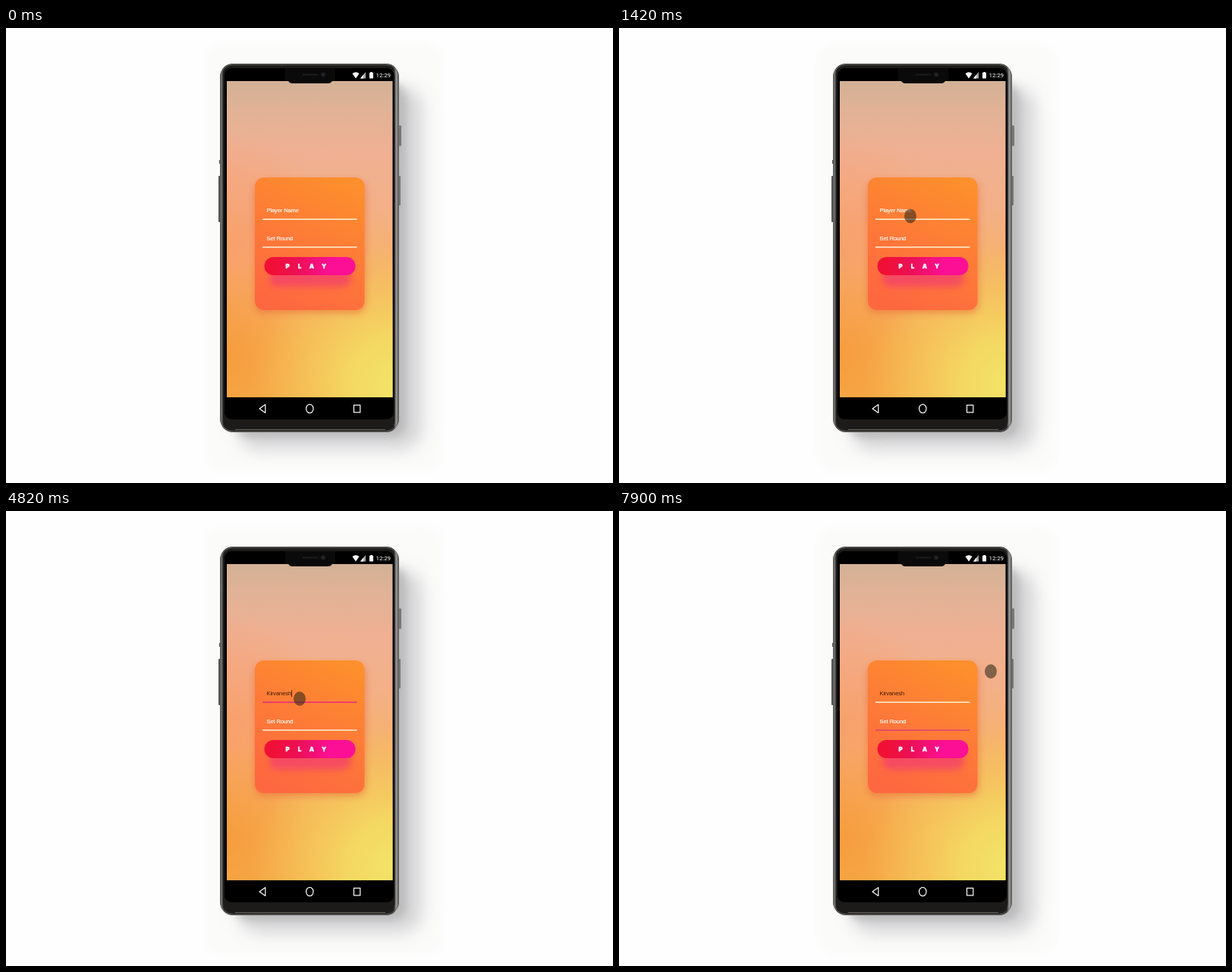
An HTML page for the animation above (8000 ms loop, 800 by 600 pixels).

```html
<!DOCTYPE html>
<html lang="en">
<head>
<meta charset="utf-8">
<title>Player form</title>
<style>
  html, body { margin: 0; width: 100%; height: 100%; overflow: hidden; background: #fefefe; }
  svg { display: block; width: 800px; height: 600px; }
  text { font: 7.5px "Liberation Sans", Arial, sans-serif; letter-spacing: -.1px; fill: #fff; }
  .label { stroke: #fff; stroke-width: .15; }
  #name { fill: #3a1a08; }
  .play { font: 900 8px Inter, "Liberation Sans", sans-serif; letter-spacing: 0; text-anchor: middle; stroke: #fff; stroke-width: .3; }
  .clock { font: 8px Roboto, sans-serif; letter-spacing: -.1px; }
</style>
</head>
<body>
<svg viewBox="0 0 800 600">
  <defs>
    <linearGradient id="sky" x1="0" y1="0" x2="0" y2="1">
      <stop offset="0" stop-color="#d3b196"/>
      <stop offset=".1" stop-color="#e2b296"/>
      <stop offset=".22" stop-color="#efb093"/>
      <stop offset=".4" stop-color="#f4b087"/>
      <stop offset=".6" stop-color="#f6b168"/>
      <stop offset=".8" stop-color="#f6b152"/>
      <stop offset="1" stop-color="#f6ae48"/>
    </linearGradient>
    <radialGradient id="sun" gradientUnits="userSpaceOnUse" cx="515" cy="470" r="190">
      <stop offset="0" stop-color="#f2e567"/>
      <stop offset=".35" stop-color="#f4db64" stop-opacity=".9"/>
      <stop offset="1" stop-color="#f6c660" stop-opacity="0"/>
    </radialGradient>
    <radialGradient id="glow" gradientUnits="userSpaceOnUse" cx="285" cy="285" r="150">
      <stop offset="0" stop-color="#f99a68" stop-opacity=".75"/>
      <stop offset="1" stop-color="#f99a68" stop-opacity="0"/>
    </radialGradient>
    <radialGradient id="amber" gradientUnits="userSpaceOnUse" cx="285" cy="430" r="120">
      <stop offset="0" stop-color="#f6963a" stop-opacity=".8"/>
      <stop offset="1" stop-color="#f6963a" stop-opacity="0"/>
    </radialGradient>
    <linearGradient id="card" x1=".75" y1="0" x2=".35" y2="1">
      <stop offset="0" stop-color="#fd8f2c"/>
      <stop offset=".5" stop-color="#fd7b37"/>
      <stop offset="1" stop-color="#fe6840"/>
    </linearGradient>
    <linearGradient id="button">
      <stop offset=".1" stop-color="#f01036"/>
      <stop offset=".38" stop-color="#ec1058"/>
      <stop offset=".72" stop-color="#fc0f94"/>
    </linearGradient>
    <linearGradient id="rim">
      <stop offset="0" stop-color="#333"/>
      <stop offset=".008" stop-color="#777"/>
      <stop offset=".02" stop-color="#222"/>
      <stop offset=".97" stop-color="#222"/>
      <stop offset=".985" stop-color="#999"/>
      <stop offset="1" stop-color="#444"/>
    </linearGradient>
    <filter id="soft" x="-50%" y="-50%" width="200%" height="200%"><feGaussianBlur stdDeviation="5"/></filter>
    <filter id="softer" x="-50%" y="-50%" width="200%" height="200%"><feGaussianBlur stdDeviation="11"/></filter>
    <clipPath id="screen"><path d="M291 70H509.500V487H291Z"/></clipPath>
  </defs>

  <!-- shadow on the table -->
  <rect x="262" y="20" width="314" height="566" rx="24" fill="#fbfbfa" filter="url(#soft)"/>
  <rect x="306" y="78" width="242" height="478" rx="28" fill="#b4b4b8" opacity=".55" filter="url(#softer)"/>
  <rect x="300" y="72" width="228" height="468" rx="20" fill="#999" opacity=".4" filter="url(#soft)"/>

  <!-- phone body -->
  <g fill="#555">
    <rect x="280" y="195" width="3" height="61" rx="1"/>
    <rect x="281" y="174" width="2" height="5"/>
    <rect x="517" y="128.500" width="4" height="27" rx="1" fill="#777"/>
    <rect x="517.500" y="195" width="2.500" height="39" rx="1" fill="#777"/>
  </g>
  <rect x="282" y="47" width="236" height="486" rx="17" fill="url(#rim)"/>
  <rect x="283" y="48" width="234" height="484" rx="16" fill="none" stroke="#77756f" stroke-width=".9"/>
  <rect x="286" y="50.500" width="226.500" height="479" rx="13" fill="#1c1b19"/>
  <rect x="288" y="53" width="223" height="463" rx="9" fill="#000"/>
  <path d="M302 529.500H500" stroke="#66615c"/>

  <g clip-path="url(#screen)">
    <g id="wall">
      <rect x="291" y="70" width="219" height="417" fill="url(#sky)"/>
      <rect x="291" y="70" width="219" height="417" fill="url(#glow)"/>
      <rect x="291" y="70" width="219" height="417" fill="url(#amber)"/>
      <rect x="291" y="70" width="219" height="417" fill="url(#sun)"/>
    </g>
    <rect x="327" y="202" width="147" height="174" rx="12" fill="#e8703c" opacity=".6" filter="url(#soft)"/>
    <rect x="328" y="197" width="144.500" height="175" rx="12" fill="url(#card)"/>
    <rect x="347" y="317" width="108" height="24" rx="12" fill="#f0307c" opacity=".6" filter="url(#soft)"/>
    <rect x="340.500" y="302" width="120" height="24" rx="12" fill="url(#button)"/>
    <text class="play" x="371 387 403 419" y="317.300">PLAY</text>
    <path id="line1" d="M338 252.300H462.500" stroke-width="1.500"/>
    <path id="line2" d="M338 289H462.500" stroke-width="1.500"/>
    <text id="hint" class="label" x="343.500" y="243.300">Player Name</text>
    <text class="label" x="343.500" y="279.500">Set Round</text>
    <text id="name" x="343.500" y="243.300"></text>
    <rect id="caret" width=".9" height="9" fill="#3a1a08"/>
    <ellipse id="touch" rx="7.800" ry="9.200" fill="#2a2418" fill-opacity=".56" stroke="#2a2418" stroke-opacity=".15"/>
  </g>

  <!-- notch and status bar -->
  <path d="M368 69.500Q372 69.500 373 71Q374 73 379 73H423Q428 73 429 71Q430 69.500 434 69.500V53H368Z" fill="#0b0a0a"/>
  <path d="M391 61.500H411" stroke="#1d1b1b" stroke-width="2"/>
  <circle cx="418" cy="61.500" r="2.800" fill="#25222a"/>
  <g fill="#fff">
    <path d="M456.500 60Q461 56.500 465.500 60L461 66.500Z"/>
    <path d="M467 66.500L474 58V66.500Z" fill="#aaa"/>
    <path d="M467 66.500L471 61.600V66.500Z"/>
    <path d="M479 59H480.200V58H482.800V59H484V66.500H479Z"/>
    <text class="clock" x="487.500" y="65.300">12:29</text>
  </g>

  <!-- navigation bar -->
  <g fill="none" stroke="#fff" stroke-width="1.200">
    <path d="M341.800 496.500V507.500L334 502Z" stroke-linejoin="round"/>
    <ellipse cx="400.300" cy="502" rx="4.700" ry="5.700"/>
    <rect x="458.500" y="497.300" width="8.300" height="9.600"/>
  </g>
</svg>
<script>
const LOOP = 8000, NAME = "Kirvanesh";
const KEYS = [2840, 3120, 3360, 3620, 3880, 4140, 4380, 4600, 4820];
const FOCUS_NAME = 2000, FOCUS_ROUND = 6320, FADE = 350;
const CREAM = [255, 242, 218], PINK = [232, 42, 130], PURPLE = [200, 38, 150];
// time, x, y of the touch point
const PATH = [
  [660, 508, 152], [840, 454, 162], [1080, 412, 196], [1300, 381, 241], [1420, 384, 248],
  [1540, 384, 248], [1740, 387, 247.500], [5780, 387, 247.500], [6020, 406, 286],
  [6360, 406, 286], [6600, 440, 256], [6980, 490, 211.500]
];
const $ = id => document.getElementById(id);
const mix = (a, b, k) => a + (b - a) * k;
const ramp = (t, start, length) => Math.min(1, Math.max(0, (t - start) / length));
const blend = (a, b, k) => `rgb(${a.map((v, i) => Math.round(mix(v, b[i], k)))})`;

function touchAt(t) {
  const i = PATH.findIndex(p => p[0] > t);
  if (i < 0) return PATH[PATH.length - 1].slice(1);
  const a = PATH[i - 1], b = PATH[i], k = ramp(t, a[0], b[0] - a[0]);
  return [mix(a[1], b[1], k), mix(a[2], b[2], k)];
}

function draw(t) {
  const touch = $("touch"), caret = $("caret"), name = $("name");
  const typed = KEYS.filter(k => k <= t).length;
  name.textContent = NAME.slice(0, typed);
  $("hint").style.display = typed ? "none" : "";

  const inName = ramp(t, FOCUS_NAME, FADE), inRound = ramp(t, FOCUS_ROUND, FADE);
  $("line1").setAttribute("stroke", blend(CREAM, PINK, inName - inRound));
  $("line2").setAttribute("stroke", blend(CREAM, PURPLE, inRound));
  $("line2").setAttribute("stroke-width", mix(1.5, 1.1, inRound));

  // the caret restarts its blink at each key or focus
  const second = t >= FOCUS_ROUND;
  const since = second ? FOCUS_ROUND : typed ? KEYS[typed - 1] : FOCUS_NAME;
  const on = t >= since && (t - since) % 1000 < 500;
  const width = second || !typed ? 0 : name.getComputedTextLength();
  caret.style.display = on ? "" : "none";
  caret.setAttribute("x", 343.5 + width);
  caret.setAttribute("y", second ? 272.5 : 236.3);

  touch.style.display = t < PATH[0][0] ? "none" : "";
  if (t >= PATH[0][0]) {
    const [x, y] = touchAt(t);
    touch.setAttribute("cx", x);
    touch.setAttribute("cy", y);
  }
}

const start = performance.now();
function tick() {
  draw((performance.now() - start) % LOOP);
  requestAnimationFrame(tick);
}
tick();
</script>
</body>
</html>
```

════

*YOUR INSTRUCTIONS*:
Write out every line from the entries where "setAttribute" appears.

*EXERCISE RESULT*:
  $("line1").setAttribute("stroke", blend(CREAM, PINK, inName - inRound));
  $("line2").setAttribute("stroke", blend(CREAM, PURPLE, inRound));
  $("line2").setAttribute("stroke-width", mix(1.5, 1.1, inRound));
  caret.setAttribute("x", 343.5 + width);
  caret.setAttribute("y", second ? 272.5 : 236.3);
    touch.setAttribute("cx", x);
    touch.setAttribute("cy", y);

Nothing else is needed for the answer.